Rationales for using price-to-earnings (P/E) ratios in valuation:
- Earnings power, as measured by earnings per share (EPS), is the primary determinant of investment value.
- The P/E ratio is popular in the investment community.
- Empirical research shows that P/E differences are significantly related to long-run average stock returns.
The drawbacks of using the P/E ratio are:
- Earnings can be negative, which produces a useless P/E ratio.
- The volatile, transitory portion of earnings makes the interpretation of P/E difficult for analysts.
- Management discretion within allowed accounting practices can distort reported earnings and thereby lessen the comparability of P/E ratios across firms.
Advantages of using the price-to-book value ratio (P/BV) include:
- Book value is a cumulative amount that is usually positive, even when the firm reports a loss and EPS is negative. Thus, P/BV can typically be used when P/E cannot.
- Book value is more stable than EPS, so it may be more useful than P/E when EPS is particularly high, low, or volatile.
- Book value is an appropriate measure of net asset value for firms that primarily hold liquid assets. Examples include finance, investment , insurance, and banking firms.
- P/BV can be useful in valuing companies that are expected to go out of business.
- Empirical research shows that P/BV ratios help explain differences in long-run average returns.
Disadvantages of using P/BV include:
- P/BV ratios do not recognize the value of nonphysical assets such as human capital.
- P/BV ratios can be misleading when there are significant differences in the asset intensity of production methods among the firms under consideration.
- Different accounting conventions can obscure the true investment in the firm made by shareholders, which reduces the comparability of P/BV ratios across firms and countries. For example, research and development costs (R&D) are expensed in the U.S., which can understate investment and overstate income over time.
- Inflation and technological change can cause the book and market value of assets to differ significantly, so book value is not an accurate measure of the value of the shareholders' investment. This makes it more difficult to compare P/BV ratios across firms.
The rationales for using the price to sales (P/S) ratio include:
- P/S is meaningful even for distressed firms, since sales revenue is always positive. This is not the case for P/E and P/BV ratios, which can be negative.
- Sales revenue is not as easy to manipulate or distort as EPS and book value, which are significantly affected by accounting conventions.
- P/S ratios are not as volatile as P/E multiples. This may make P/S ratios more reliable in valuation analysis.
- P/S ratios are particularly appropriate for valuing stocks in mature or cyclical industries and for start-up companies with no record of earnings.
- Like P/E and P/BV ratios, empirical research finds that differences in P/S are significantly related to differences in long-term average stock returns.
The disadvantages of using P/S ratios are:
- High growth in sales does not necessarily indicate operating profits as measured by earnings and cashflow.

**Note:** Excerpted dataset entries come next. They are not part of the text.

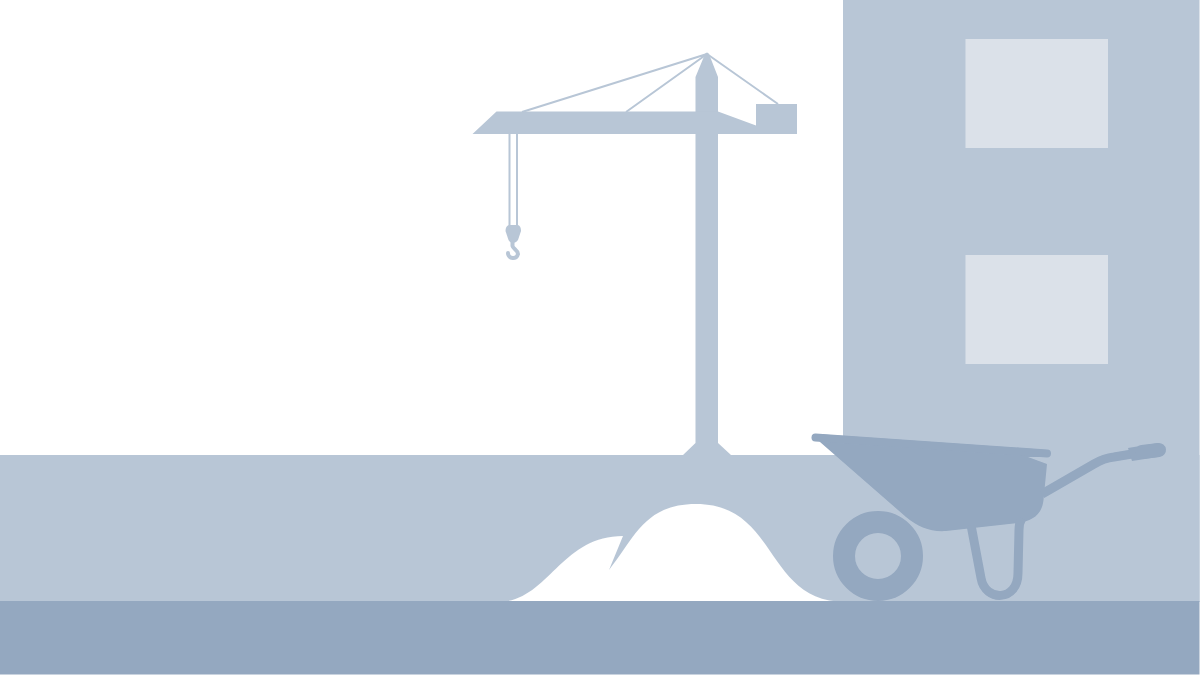
<!DOCTYPE html>
<html lang="en">
<head>
<meta charset="utf-8">
<title>Construction site</title>
<style>
:root {
  --paper: #ffffff;
  --mist: #b8c6d6;
  --slate: #94a8c0;
  --glass: #dbe1e9;
}
html, body { margin: 0; padding: 0; overflow: hidden; background: var(--paper); }
.scene { display: block; width: 1200px; height: 675px; }
.backdrop, .crane { fill: var(--mist); }
.cables { fill: none; stroke: var(--mist); stroke-width: 2; }
.hook { fill: none; stroke: var(--mist); stroke-width: 4; stroke-linecap: round; }
.window { fill: var(--glass); }
.sand { fill: var(--paper); }
.ground, .barrow { fill: var(--slate); }
.frame { fill: none; stroke: var(--slate); stroke-width: 9; stroke-linejoin: round; }
.rim, .grip { fill: none; stroke: var(--slate); stroke-linecap: round; }
.rim { stroke-width: 8; }
.grip { stroke-width: 14; }
.tyre { fill: none; stroke: var(--slate); stroke-width: 22; }
</style>
</head>
<body>
<svg class="scene" viewBox="0 0 1200 675" role="img" aria-label="Construction site with a tower crane, a building, a sand pile and a wheelbarrow">
  <g class="backdrop">
    <rect y="455" width="1199.5" height="147"/>
    <rect x="843" width="356.5" height="602"/>
  </g>
  <rect class="window" x="965.5" y="39" width="142.5" height="109"/>
  <rect class="window" x="965.5" y="255" width="142.5" height="109"/>

  <g class="crane">
    <path d="M683 455L695.5 443V77L705 54Q707 51 709 54L718 77V443L731 455V456H683Z"/>
    <path d="M472.5 134L496.500 111.500H718L756 125.500V104H797V134Z"/>
    <path d="M509 225H518Q521 226 521 231L518 240Q516 243 513.500 243Q510 243 508.500 240L505.500 231Q505.500 226 509 225Z"/>
  </g>
  <g class="cables">
    <path d="M522 112L707 54L626 112M707 54L778 104"/>
    <path d="M509.500 133V227M517 133V227"/>
  </g>
  <path class="hook" d="M512.500 242V246C513 249 518 250 518 254C517 260 508 259 508 253"/>

  <path class="sand" d="M498 602C548 602 560 536 623 536L609 570C635 537 645 504 696 504C779 504 764 602 846 602Z"/>
  <rect class="ground" y="601" width="1199.500" height="73.500"/>

  <g id="wheelbarrow">
    <path class="barrow" d="M816 434L1047 450V457L1028 457L1047 464L1043.500 500C1042 515 1032 521 1018 523L946 531C930 532 918 527 906 517L820 442Z"/>
    <path class="rim" d="M815.500 437.500L1047 453.500"/>
    <path class="frame" d="M971 525L981 578C985 602 1018 602 1018 573L1019 530Q1019 523 1022 518"/>
    <path class="frame" d="M1042 494L1094 464Q1104 458 1114 457L1132 454"/>
    <path class="barrow" d="M1128 448L1158 443V457L1132 461Z"/>
    <path class="grip" d="M1142 452L1159 450"/>
    <circle class="tyre" cx="878" cy="556" r="34"/>
  </g>
</svg>
</body>
</html>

- P/S ratios do not capture differences in cost structures across companies.
- While less subject to distortion than earnings or cashflows, revenue recognition practices can still distort sales forecasts. For example , analysts should look for company practices that speed up revenue recognition. An example is sales on a bill-and-hold basis, which involves selling products and delivering them at a later date. This practice accelerates sales into an earlier reporting period and distorts the P/S ratio.
Rationales for using the price to cashflow (P/CF) ratio include:
- Cash flow is harder for managers to manipulate than earnings.
- Price to cashflow is more stable than price to earnings.
- Reliance on cashflow rather than earnings addresses the problem of differences in the quality of reported earnings, (a problem when using P/Es).
- Empirical evidence indicates that differences in P/CF ratios are significantly related to differences in longrun average stock returns.
Drawbacks to the P/CF ratio:
- Some items affecting actual cashflow from operations are ignored when the EPS plus noncash charges estimate is used. For example, noncash revenue and net changes in working capital are ignored.
- From a theoretical perspective, free cash flow to equity (FCFE) is probably preferable to cash flow. However, FCFE is more volatile than straight cashflow.